Angel seems to share my aversion to the media’s glorification of sex; however, while I do not read the character as entirely sex-repulsed, it makes sense to include sex-repulsion in any pop-culture references to asexuality. It seems to be too difficult for audiences to grasp the concept or for writers to convey it, without using the repulsion as a crutch. Which is fine with me; I’m happy it can be discussed at all. Anyway…
Angel is presented to two main women in the film, both of whom are stated to enjoy casual sex. The first he meets is Doris, a member of the Sandford Police Service. She is introduced to him as the station’s only ‘policewoman’ - a term he immediately corrects, on account of being sexist. I don’t think it’s far-fetched for me to suggest that a stereotypical action hero would choose to reply with something like ‘that’s for sure!’ while the camera panned slowly down from her face. Refreshingly, he recognizes her merits as a police officer only, and ignores her flirtatious comments.
The next woman he meets is the actress, Eve Draper. When Danny explains that she was ‘fingered’ by an older man, Angel chokes on the juice he is drinking, and doesn’t allow Danny to finish his sentence. Despite being an important part of the motives they are collecting, Angel is so disturbed by this comment that he cuts it off and does not mention it again - he lets Danny explain it. Also, after it is suggested that Eve is having an affair with a married character, due to her physical attractiveness, all Angel can say is that she has ‘a distinctive laugh.’
I just love the idea of Angel being the antithesis of a typical action-movie hero. And, while all of this may be an ‘accident’, as Danny would say, I find it hard to believe that a team of inventive writers and directors, always so careful in their research, did not at least toy with this idea during their creative process. It exists as a subversion of the genre, if nothing else, and that is something Simon Pegg and Edgar Wright do consistently well, with grace and enthusiasm.
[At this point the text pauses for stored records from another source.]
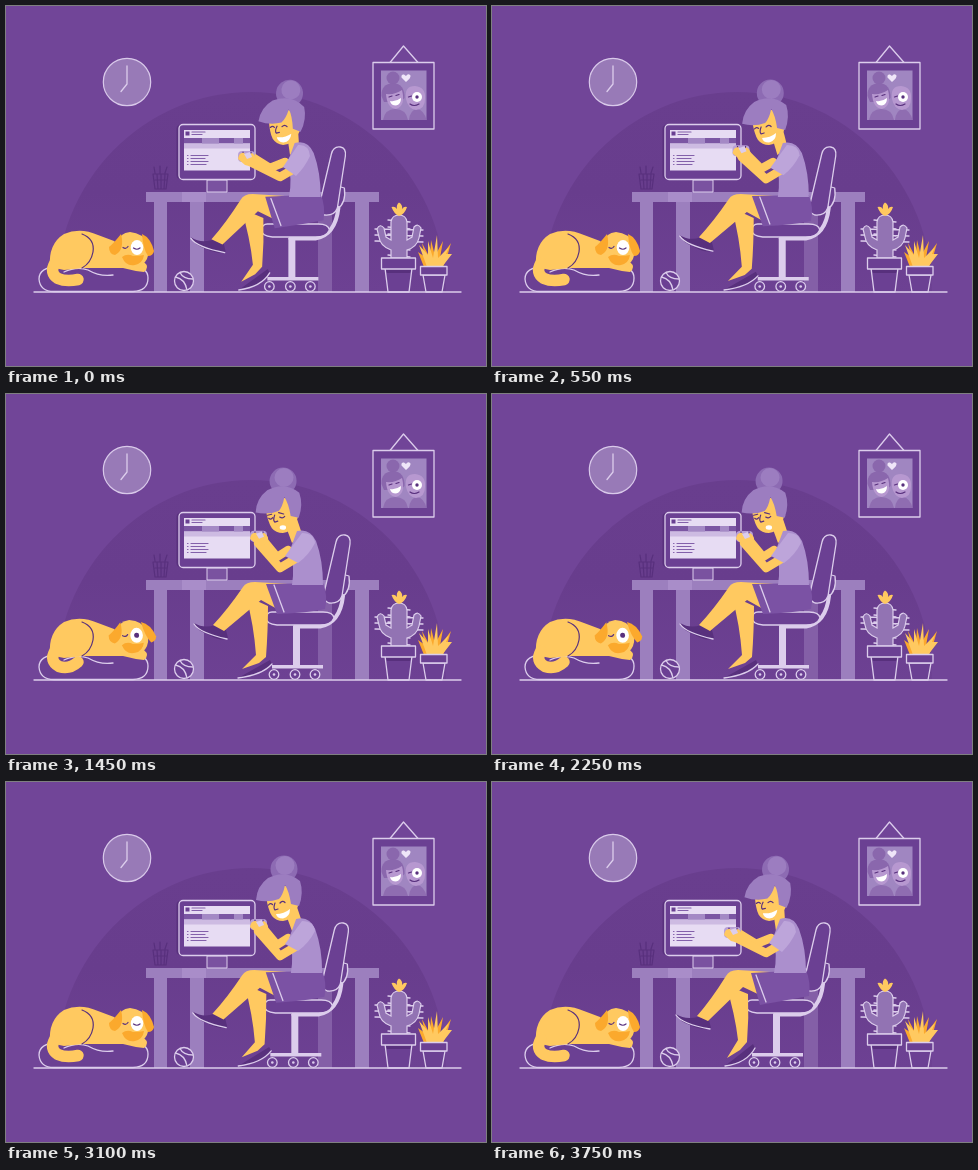
An HTML page for the animation above (3.8 s loop, 480 px wide and 360 px high).

```html
<!DOCTYPE html>
<html lang="en">
<head>
<meta charset="utf-8">
<title>Desk and dog</title>
<style>
html, body { margin: 0; width: 100%; height: 100%; overflow: hidden; background: #714598; }
svg { display: block; width: 480px; height: 360px; }
.line { fill: none; stroke: #dccdec; stroke-width: 1.3; stroke-linecap: round; stroke-linejoin: round; }
.box { fill: #6b4093; stroke: #dccdec; stroke-width: 1.3; stroke-linejoin: round; }
.dark { fill: none; stroke: #58307d; stroke-width: 1.2; stroke-linecap: round; stroke-linejoin: round; }
.skin { fill: #ffc960; }
.arm { fill: none; stroke: #ffc960; stroke-width: 8.5; stroke-linecap: round; stroke-linejoin: round; }
.ear { fill: #fba92d; }
.shoe { fill: #58307d; }
.pale { fill: #dccdec; }
</style>
</head>
<body>
<svg viewBox="0 0 480 360">
  <defs>
    <linearGradient id="fade" x1="0" y1="0" x2="0" y2="1">
      <stop offset="0" stop-color="#693e8e"/>
      <stop offset=".5" stop-color="#683d8d"/>
      <stop offset="1" stop-color="#6d4193"/>
    </linearGradient>
  </defs>
  <rect width="480" height="360" fill="#714598"/>
  <path d="M50 286A195 200 0 0 1 440 286Z" fill="url(#fade)"/>

  <g id="clock">
    <circle cx="121" cy="76" r="23.7" fill="#987ab7" stroke="#d9c9ea" stroke-width="1.2"/>
    <path class="line" d="M121 60V78L115 85.500"/>
  </g>

  <g id="portrait">
    <path class="line" d="M384 56.500L397.500 40L412 56.500"/>
    <rect class="box" x="367" y="56.500" width="61" height="66.500"/>
    <rect x="375" y="64.500" width="45.500" height="49.500" fill="#a086c1"/>
    <circle cx="387" cy="72" r="6.500" fill="#8a67ad"/>
    <path d="M375.500 90Q375 78 387 77Q399 78 398.500 92L394 96H378Z" fill="#8a67ad"/>
    <path d="M377 114Q379 103 389 103Q400 103 402 114Z" fill="#8f6db1"/>
    <path d="M380 88Q389 89 396 84Q400 100 390 103Q381 102 380 88Z" fill="#b798d0"/>
    <path d="M384 95Q390 96 395 92Q395 99 390 99.500Q385 99.500 384 95Z" fill="#fff"/>
    <path class="dark" d="M383 91l3-1M390 89.500l3-1"/>
    <path d="M403 114Q404 104 411 103Q418 104 420.500 114Z" fill="#8f6db1"/>
    <path d="M400 93Q398 80 409 80Q420 81 419 93Q419 103 410 104Q402 103 400 93Z" fill="#b798d0"/>
    <circle cx="411" cy="91" r="5" fill="#fff"/>
    <circle cx="411" cy="91" r="1.700" fill="#58307d"/>
    <path class="dark" d="M402.500 91l3-1M404 98q4 3 9 0"/>
    <path d="M400 76L395.500 71.500Q395 68 398 68.500L400 70Q402 67 404.500 69.500Q405 72 400 76Z" fill="#efe6f8"/>
  </g>

  <g id="desk">
    <path d="M312 196h14v90h-14z" fill="#845fa7"/>
    <path d="M148 196h13v90h-13zM184 196h14v90h-14zM349 196h14v90h-14z" fill="#9c7fbe"/>
    <path d="M140 186h233v10h-233z" fill="#9c7fbe"/>
    <path d="M176 186h24v10h-24z" fill="#a98dc9"/>
    <path class="dark" d="M147 168h15l-2 15h-11zM149 174h12M151 168l1 15M155 168v15M159 168l-1 15M149 167l-1-6M154 167v-7M159 167l2-6"/>
  </g>

  <g id="monitor">
    <path d="M201 174h20v12h-20z" fill="#7a52a0" stroke="#dccdec"/>
    <rect x="170.500" y="119" width="20" height="54" rx="4" fill="#58307d"/>
    <rect class="box" x="173" y="118.500" width="76" height="55" rx="4"/>
    <rect x="178" y="124" width="66" height="40.500" fill="#e7dcf3"/>
    <path d="M178 132h66v5.500h-66z" fill="#7b56a3"/>
    <path d="M178 137.500h66v5h-66z" fill="#cdbbe2"/>
    <path d="M196 132h17v5.500h-17zM228 132h9v5.500h-9z" fill="#a489c5"/>
    <path d="M179.500 125.500h4v4h-4z" fill="#693f92"/>
    <g class="dark" style="stroke:#8360aa">
      <path d="M186 126h13M186 128.500h10"/>
      <path d="M181.500 149.500h.5M181.500 152.500h.5M181.500 155.500h.5M181.500 158.500h.5"/>
      <path d="M185 149.500h17M185 152.500h14M185 155.500h17M185 158.500h15"/>
    </g>
  </g>

  <g id="plants">
    <path class="line" id="spikes"/>
    <path fill="#9273b3" stroke="#dccdec" stroke-width="1.200" d="M385 252V244Q374 240 373 231L371 223Q374 217 378 222L380 231L385 234V216Q386 209 393 209Q400 209 401 216V234L406 231L408 221Q412 217 415 222L413 232Q411 241 401 244V252Z"/>
    <path class="skin" d="M393 210Q388 208 385.500 201Q389 200 391 203Q390 199 393 196.500Q397 199 396 203Q398 200 401 201Q399 208 393 210Z"/>
    <path class="box" d="M379 262H406L403 286H382Z"/>
    <path d="M380 263H405L404 267H381Z" fill="#58307d"/>
    <path class="box" d="M375.500 252h34v11h-34z"/>
    <path class="ear" d="M418 261L412 246L419 251L416 237L424 252L425 234L429 250L437 235L434 252L445 237L441 251L437 261Z"/>
    <path class="skin" d="M421 261L413 239L422 249L422 235L427 252L431 229L432 252L443 241L440 248L446 248L436 261Z"/>
    <path class="box" d="M417 269H439L436 286H420Z"/>
    <path class="box" d="M414.500 260.500h26.500v8.500h-26.500z"/>
  </g>

  <path class="line" d="M28 286H455"/>
  <g id="ball">
    <circle class="box" cx="178" cy="275" r="9.500"/>
    <path class="line" d="M169.500 271Q179 273 181 284M174 266.500Q177 273 187 273"/>
  </g>

  <g id="dog">
    <path class="box" d="M52 261Q33 261 33 273Q34 285.500 48 285.500H127Q142 285 142 272Q142 261 126 261Z"/>
    <path class="line" d="M58 266Q71 260 82 264Q94 271 107 269"/>
    <path class="skin" d="M44 261Q42 238 58 228Q74 221 92 229L108 235L122 248L138 256Q144 261 138 266Q128 265 117 262H78L58 264Z"/>
    <path class="dark" d="M76 228Q89 233 87 246Q85 257 76 262"/>
    <path id="tail" class="skin" style="fill:none;stroke:#ffc960;stroke-width:11.500;stroke-linecap:round"/>
    <g id="dogHead">
      <path class="skin" d="M110 237Q114 227 124 226Q137 227 142 238Q144 250 139 256Q130 262 119 260Q111 252 110 237Z"/>
      <path class="ear" d="M115 228Q119 244 109 249Q103 248 103 241Q108 237 115 228Z"/>
      <ellipse cx="131" cy="241.500" rx="6.300" ry="7.500" fill="#fff"/>
      <g id="earR"><path class="ear" d="M136 228Q145 232 148 245Q147 250 142 250Q137 243 136 228Z"/></g>
      <path class="ear" d="M116 251Q121 247 127 250Q134 250 138 249Q137 257 129 259Q120 261 116 251Z"/>
      <path class="dark" d="M117 241.500q3 2 5-1"/>
      <path id="lid" class="dark" d="M127.500 242q3.500 2.500 6.500 0"/>
      <ellipse id="pupil" cx="131" cy="241.500" rx="2.500" fill="#58307d"/>
    </g>
  </g>

  <g id="chair">
    <path class="pale" d="M281 232h7v40h-7zM260 271h51v3.500h-51z"/>
    <g id="wheels"></g>
    <path class="box" d="M330 180L337 182Q339 197 330 203Z"/>
    <path class="line" style="stroke-width:4" d="M331 202Q328 229 308 232.500H283"/>
    <path class="box" d="M324 148Q326 140 333 141Q339 142 338 150L330 202Q327 210 317 209Q310 206 312 199Z"/>
    <path class="box" d="M260 218H311Q321 218 322 224Q319 231 308 231H265Q254 230 254 224Q255 218 260 218Z"/>
  </g>

  <g id="girl">
    <path id="farShoe" class="shoe"/>
    <path id="farSole" class="line"/>
    <path id="farLeg" class="skin"/>
    <path id="nearShoe" class="shoe"/>
    <path id="nearSole" class="line"/>
    <path id="nearLeg" class="skin"/>
    <path id="skirt" fill="#7b52a4"/>
    <path id="hem" class="line"/>
    <path id="farArm" class="arm"/>
    <path id="neck" class="skin"/>
    <path id="torso" fill="#ab8fcd"/>
    <g id="head">
      <circle cx="278" cy="87" r="13.500" fill="#8d6bb3"/>
      <circle cx="279" cy="83.500" r="9.500" fill="#9c7dc0"/>
      <path class="skin" d="M260 114Q262 128 266 134Q270 139 277 139Q287 138 292 124L291 104H270Z"/>
      <path d="M250 118Q251 104 262 96Q280 87 294 99Q298 111 293 124L285 122Q283 109 279 103Q277 113 273 117Q262 121 250 118Z" fill="#9c7dc0"/>
      <path class="dark" d="M269 121Q267 126 269 128L272 127"/>
      <g id="happy">
        <path class="dark" d="M262.500 123q2-2.500 4-.5M274 121q2.500-3 5-.5"/>
        <path d="M270 132Q278 132 284 127Q284 135 277 136.500Q271 136.500 270 132Z" fill="#fff"/>
      </g>
      <g id="sad">
        <path class="dark" d="M262 121l4-1M273 118.500l5 1.500"/>
        <path class="dark" d="M263 124q2 2 4-.5M274 123q3 2 5-.5"/>
        <ellipse cx="277" cy="133.500" rx="3.200" ry="2.300" fill="#fff"/>
      </g>
    </g>
    <path id="nearArm" class="arm"/>
    <path id="sleeve" fill="#bda5da"/>
    <g id="phone">
      <rect x="-9" y="-7" width="17" height="11" rx="4" fill="#b9a0d6"/>
      <path class="dark" d="M-4 -6V1M4 -6V1"/>
      <path class="skin" d="M-9 1Q-8 -6 -3 -5L0 -2L5 -5Q10 -2 9 4Q5 9 -2 7Z"/>
      <path class="pale" d="M-3 -4L3 -6L5 -1L0 1Z"/>
    </g>
  </g>
</svg>
<script>
const LOOP = 3800;
const $ = id => document.getElementById(id);
const clamp = x => Math.max(0, Math.min(1, x));
const span = (t, a, b) => clamp((t - a) / (b - a));
const sine = u => (1 - Math.cos(Math.PI * u)) / 2;
const out = u => 1 - (1 - u) ** 3;
const lerp = (a, b, p) => a + (b - a) * p;

// Pairs of paths with equal structure: leaning back, leaning in.
const lower = {
  farShoe: ["M233 284L261 262L263 266Q259 276 247 280Z", "M232 284L264 266L266 270Q259 277 247 280Z"],
  farSole: ["M233 284Q255 281 263 266", "M232 284Q256 281 266 270"],
  farLeg: ["M234 203L256 212Q257 236 255 260L248 268L235 276L246 258Q243 232 234 203Z",
           "M240 202L262 212Q262 236 260 263L253 269L236 275L250 261Q248 232 240 202Z"],
  nearShoe: ["M184 232Q193 238 206 235L217 238L219 246Q212 249 200 244Q186 239 184 232Z",
             "M188 229Q198 235 209 231L220 236L222 244Q215 248 203 241Q190 236 188 229Z"],
  nearSole: ["M184 233Q190 242 218 247", "M188 230Q194 239 221 245"],
  nearLeg: ["M205 234Q219 218 234 194Q237 188 246 188L278 190L270 214L251 205L216 239Z",
            "M207 231Q222 215 237 193Q240 188 249 188L282 190L273 216L255 206L218 237Z"],
  skirt: ["M259 191L314 188Q319 200 317 214Q300 217 268 223Z", "M260 190L317 189Q322 201 319 215Q302 219 271 220Z"],
  hem: ["M264 193L274 220", "M268 191L278 218"],
  torso: ["M288 137Q301 133 307 147Q314 166 314 191H282Q286 172 281 156Z",
          "M291 137Q304 134 310 147Q317 166 317 191H286Q289 172 284 156Z"]
};
const upper = {
  farArm: ["M279 156L264 162L246 151", "M282 156L271 163L257 146"],
  neck: ["M281 128L292 122L293 140L284 149Z", "M279 130L290 122L296 140L286 149Z"],
  nearArm: ["M286 164L274 171L244 156", "M289 165L274 174L252 149"],
  sleeve: ["M292 139Q303 138 304 150Q299 161 290 170L277 161Z", "M296 139Q308 139 309 149Q303 161 292 169L279 162Z"]
};
const tail = ["M49 257Q43 267 52 272.500Q60 276 72 273.500", "M49 257Q43 267 53 272.500Q63 276 72 268"];

const NUM = /-?\d+(\.\d+)?/g;
function morph(id, [a, b], p) {
  const to = b.match(NUM);
  let i = 0;
  $(id).setAttribute("d", a.replace(NUM, n => lerp(+n, +to[i++], p).toFixed(2)));
}
const place = (id, x, y) => $(id).setAttribute("transform", `translate(${x} ${y})`);
const turn = (id, deg, x, y) => $(id).setAttribute("transform", `rotate(${deg} ${x} ${y})`);
const show = (id, on) => $(id).setAttribute("opacity", on ? 1 : 0);

$("wheels").innerHTML = [262, 283, 303].map(x =>
  `<circle class="box" cx="${x}" cy="280.500" r="4.800"/><circle class="pale" cx="${x}" cy="280.500" r="1.300"/>`).join("");

let spikes = "";
for (let y = 214; y < 250; y += 7) spikes += `M382 ${y}l22 2`;
for (let y = 223; y < 240; y += 6) spikes += `M369 ${y}l48 1`;
$("spikes").setAttribute("d", spikes);

function draw(t) {
  const first = t < 1900;
  const late = first ? t + LOOP : t;
  const roll = first ? out(span(late, 3720, 4700)) : 1 - sine(span(t, 2760, 3720));
  const lean = first ? sine(span(late, 3780, 4450)) : 1 - sine(span(t, 3110, 3740));
  const lift = first ? sine(span(t, 550, 960)) : 1;
  const reach = lean * (.75 + .25 * lift);
  const mood = sine(span(t, 620, 960)) * (1 - sine(span(t, 2400, 2730)));
  const curl = sine(span(t, 640, 1160)) * (1 - sine(span(t, 2500, 3080)));

  place("chair", 6 * roll, 0);
  for (const id in lower) morph(id, lower[id], roll);
  for (const id in upper) morph(id, upper[id], reach);
  const fidget = Math.sin(t / 90) * .4 * mood;
  place("phone", lerp(241, 253, reach), lerp(152, 144, reach) + fidget);
  turn("head", 6 * (1 - lean) - mood, 278, 140);
  show("happy", mood < .5);
  show("sad", mood >= .5);

  morph("tail", tail, curl);
  turn("dogHead", -1.5 * mood, 124, 256);
  turn("earR", -10 * mood, 138, 230);
  const blink = Math.sin(Math.PI * span(t, 1830, 1990));
  const open = clamp(mood * 1.5 - .4) * (1 - blink);
  $("pupil").setAttribute("ry", 2.5 * open);
  show("lid", open < .25);
}

function tick() {
  draw(performance.now() % LOOP);
  requestAnimationFrame(tick);
}
tick();
</script>
</body>
</html>
```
my computer wouldn’t start up and i had to do a recovery reboot and i have all my documents thank god but i lost the digital art i’d been working on, all my programs and video game files, all the music that wasn’t on my phone, and a lot of other shit and basically i have to reinstall everything and start from scratch and im really upset